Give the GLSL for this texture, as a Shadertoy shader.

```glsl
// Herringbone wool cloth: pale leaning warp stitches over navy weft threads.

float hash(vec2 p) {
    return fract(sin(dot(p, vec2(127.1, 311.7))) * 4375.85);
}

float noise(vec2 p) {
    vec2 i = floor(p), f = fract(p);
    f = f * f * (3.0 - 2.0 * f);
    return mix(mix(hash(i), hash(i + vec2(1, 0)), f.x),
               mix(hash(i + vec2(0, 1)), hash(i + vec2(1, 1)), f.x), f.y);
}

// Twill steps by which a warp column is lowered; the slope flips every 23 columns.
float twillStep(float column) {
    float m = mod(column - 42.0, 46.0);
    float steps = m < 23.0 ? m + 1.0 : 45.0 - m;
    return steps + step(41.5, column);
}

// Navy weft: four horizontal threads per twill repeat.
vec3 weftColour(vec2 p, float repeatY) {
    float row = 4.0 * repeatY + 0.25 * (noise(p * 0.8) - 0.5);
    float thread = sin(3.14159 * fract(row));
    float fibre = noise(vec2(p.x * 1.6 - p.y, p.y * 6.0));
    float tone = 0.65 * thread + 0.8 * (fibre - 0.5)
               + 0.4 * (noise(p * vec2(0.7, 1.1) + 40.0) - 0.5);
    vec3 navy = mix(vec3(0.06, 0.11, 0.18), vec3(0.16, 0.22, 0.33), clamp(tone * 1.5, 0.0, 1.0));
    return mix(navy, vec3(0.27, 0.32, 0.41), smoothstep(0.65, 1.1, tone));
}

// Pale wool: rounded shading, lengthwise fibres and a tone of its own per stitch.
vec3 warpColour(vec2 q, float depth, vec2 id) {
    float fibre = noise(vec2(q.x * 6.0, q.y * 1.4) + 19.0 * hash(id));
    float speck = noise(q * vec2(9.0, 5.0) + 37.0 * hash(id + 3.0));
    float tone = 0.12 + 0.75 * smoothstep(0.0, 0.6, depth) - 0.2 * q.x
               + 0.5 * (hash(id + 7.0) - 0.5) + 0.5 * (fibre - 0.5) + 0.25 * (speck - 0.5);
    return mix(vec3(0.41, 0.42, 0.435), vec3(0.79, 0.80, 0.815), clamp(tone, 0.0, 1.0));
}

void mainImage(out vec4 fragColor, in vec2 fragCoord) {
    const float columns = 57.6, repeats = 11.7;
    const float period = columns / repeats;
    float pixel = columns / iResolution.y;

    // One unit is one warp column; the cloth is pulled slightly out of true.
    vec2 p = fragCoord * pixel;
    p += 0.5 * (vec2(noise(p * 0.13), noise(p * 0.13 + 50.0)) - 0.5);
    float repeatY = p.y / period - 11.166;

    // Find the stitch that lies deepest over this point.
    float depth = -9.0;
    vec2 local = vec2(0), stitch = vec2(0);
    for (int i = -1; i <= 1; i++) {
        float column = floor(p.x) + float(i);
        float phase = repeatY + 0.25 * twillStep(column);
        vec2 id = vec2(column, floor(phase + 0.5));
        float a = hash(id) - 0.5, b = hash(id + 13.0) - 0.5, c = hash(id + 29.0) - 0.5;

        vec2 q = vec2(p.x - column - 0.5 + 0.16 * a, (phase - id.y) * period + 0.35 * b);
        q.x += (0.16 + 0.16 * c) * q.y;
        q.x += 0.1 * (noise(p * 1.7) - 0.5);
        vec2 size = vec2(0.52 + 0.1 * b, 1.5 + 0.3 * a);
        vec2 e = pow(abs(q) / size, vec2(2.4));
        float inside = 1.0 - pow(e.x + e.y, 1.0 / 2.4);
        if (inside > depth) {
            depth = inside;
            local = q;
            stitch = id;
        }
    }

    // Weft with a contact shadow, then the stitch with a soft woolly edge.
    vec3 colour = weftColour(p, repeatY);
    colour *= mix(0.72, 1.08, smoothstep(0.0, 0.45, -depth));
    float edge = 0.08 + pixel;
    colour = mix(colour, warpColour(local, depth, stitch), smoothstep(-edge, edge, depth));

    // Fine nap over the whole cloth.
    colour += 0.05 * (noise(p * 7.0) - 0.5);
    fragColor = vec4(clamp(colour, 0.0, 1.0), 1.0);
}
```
__________
* [PROBLEM STATEMENT]
Write the records out once more, word for word.

* [REPLY]
Give the GLSL for this texture, as a Shadertoy shader.

```glsl
// Herringbone wool cloth: pale leaning warp stitches over navy weft threads.

float hash(vec2 p) {
    return fract(sin(dot(p, vec2(127.1, 311.7))) * 4375.85);
}

float noise(vec2 p) {
    vec2 i = floor(p), f = fract(p);
    f = f * f * (3.0 - 2.0 * f);
    return mix(mix(hash(i), hash(i + vec2(1, 0)), f.x),
               mix(hash(i + vec2(0, 1)), hash(i + vec2(1, 1)), f.x), f.y);
}

// Twill steps by which a warp column is lowered; the slope flips every 23 columns.
float twillStep(float column) {
    float m = mod(column - 42.0, 46.0);
    float steps = m < 23.0 ? m + 1.0 : 45.0 - m;
    return steps + step(41.5, column);
}

// Navy weft: four horizontal threads per twill repeat.
vec3 weftColour(vec2 p, float repeatY) {
    float row = 4.0 * repeatY + 0.25 * (noise(p * 0.8) - 0.5);
    float thread = sin(3.14159 * fract(row));
    float fibre = noise(vec2(p.x * 1.6 - p.y, p.y * 6.0));
    float tone = 0.65 * thread + 0.8 * (fibre - 0.5)
               + 0.4 * (noise(p * vec2(0.7, 1.1) + 40.0) - 0.5);
    vec3 navy = mix(vec3(0.06, 0.11, 0.18), vec3(0.16, 0.22, 0.33), clamp(tone * 1.5, 0.0, 1.0));
    return mix(navy, vec3(0.27, 0.32, 0.41), smoothstep(0.65, 1.1, tone));
}

// Pale wool: rounded shading, lengthwise fibres and a tone of its own per stitch.
vec3 warpColour(vec2 q, float depth, vec2 id) {
    float fibre = noise(vec2(q.x * 6.0, q.y * 1.4) + 19.0 * hash(id));
    float speck = noise(q * vec2(9.0, 5.0) + 37.0 * hash(id + 3.0));
    float tone = 0.12 + 0.75 * smoothstep(0.0, 0.6, depth) - 0.2 * q.x
               + 0.5 * (hash(id + 7.0) - 0.5) + 0.5 * (fibre - 0.5) + 0.25 * (speck - 0.5);
    return mix(vec3(0.41, 0.42, 0.435), vec3(0.79, 0.80, 0.815), clamp(tone, 0.0, 1.0));
}

void mainImage(out vec4 fragColor, in vec2 fragCoord) {
    const float columns = 57.6, repeats = 11.7;
    const float period = columns / repeats;
    float pixel = columns / iResolution.y;

    // One unit is one warp column; the cloth is pulled slightly out of true.
    vec2 p = fragCoord * pixel;
    p += 0.5 * (vec2(noise(p * 0.13), noise(p * 0.13 + 50.0)) - 0.5);
    float repeatY = p.y / period - 11.166;

    // Find the stitch that lies deepest over this point.
    float depth = -9.0;
    vec2 local = vec2(0), stitch = vec2(0);
    for (int i = -1; i <= 1; i++) {
        float column = floor(p.x) + float(i);
        float phase = repeatY + 0.25 * twillStep(column);
        vec2 id = vec2(column, floor(phase + 0.5));
        float a = hash(id) - 0.5, b = hash(id + 13.0) - 0.5, c = hash(id + 29.0) - 0.5;

        vec2 q = vec2(p.x - column - 0.5 + 0.16 * a, (phase - id.y) * period + 0.35 * b);
        q.x += (0.16 + 0.16 * c) * q.y;
        q.x += 0.1 * (noise(p * 1.7) - 0.5);
        vec2 size = vec2(0.52 + 0.1 * b, 1.5 + 0.3 * a);
        vec2 e = pow(abs(q) / size, vec2(2.4));
        float inside = 1.0 - pow(e.x + e.y, 1.0 / 2.4);
        if (inside > depth) {
            depth = inside;
            local = q;
            stitch = id;
        }
    }

    // Weft with a contact shadow, then the stitch with a soft woolly edge.
    vec3 colour = weftColour(p, repeatY);
    colour *= mix(0.72, 1.08, smoothstep(0.0, 0.45, -depth));
    float edge = 0.08 + pixel;
    colour = mix(colour, warpColour(local, depth, stitch), smoothstep(-edge, edge, depth));

    // Fine nap over the whole cloth.
    colour += 0.05 * (noise(p * 7.0) - 0.5);
    fragColor = vec4(clamp(colour, 0.0, 1.0), 1.0);
}
```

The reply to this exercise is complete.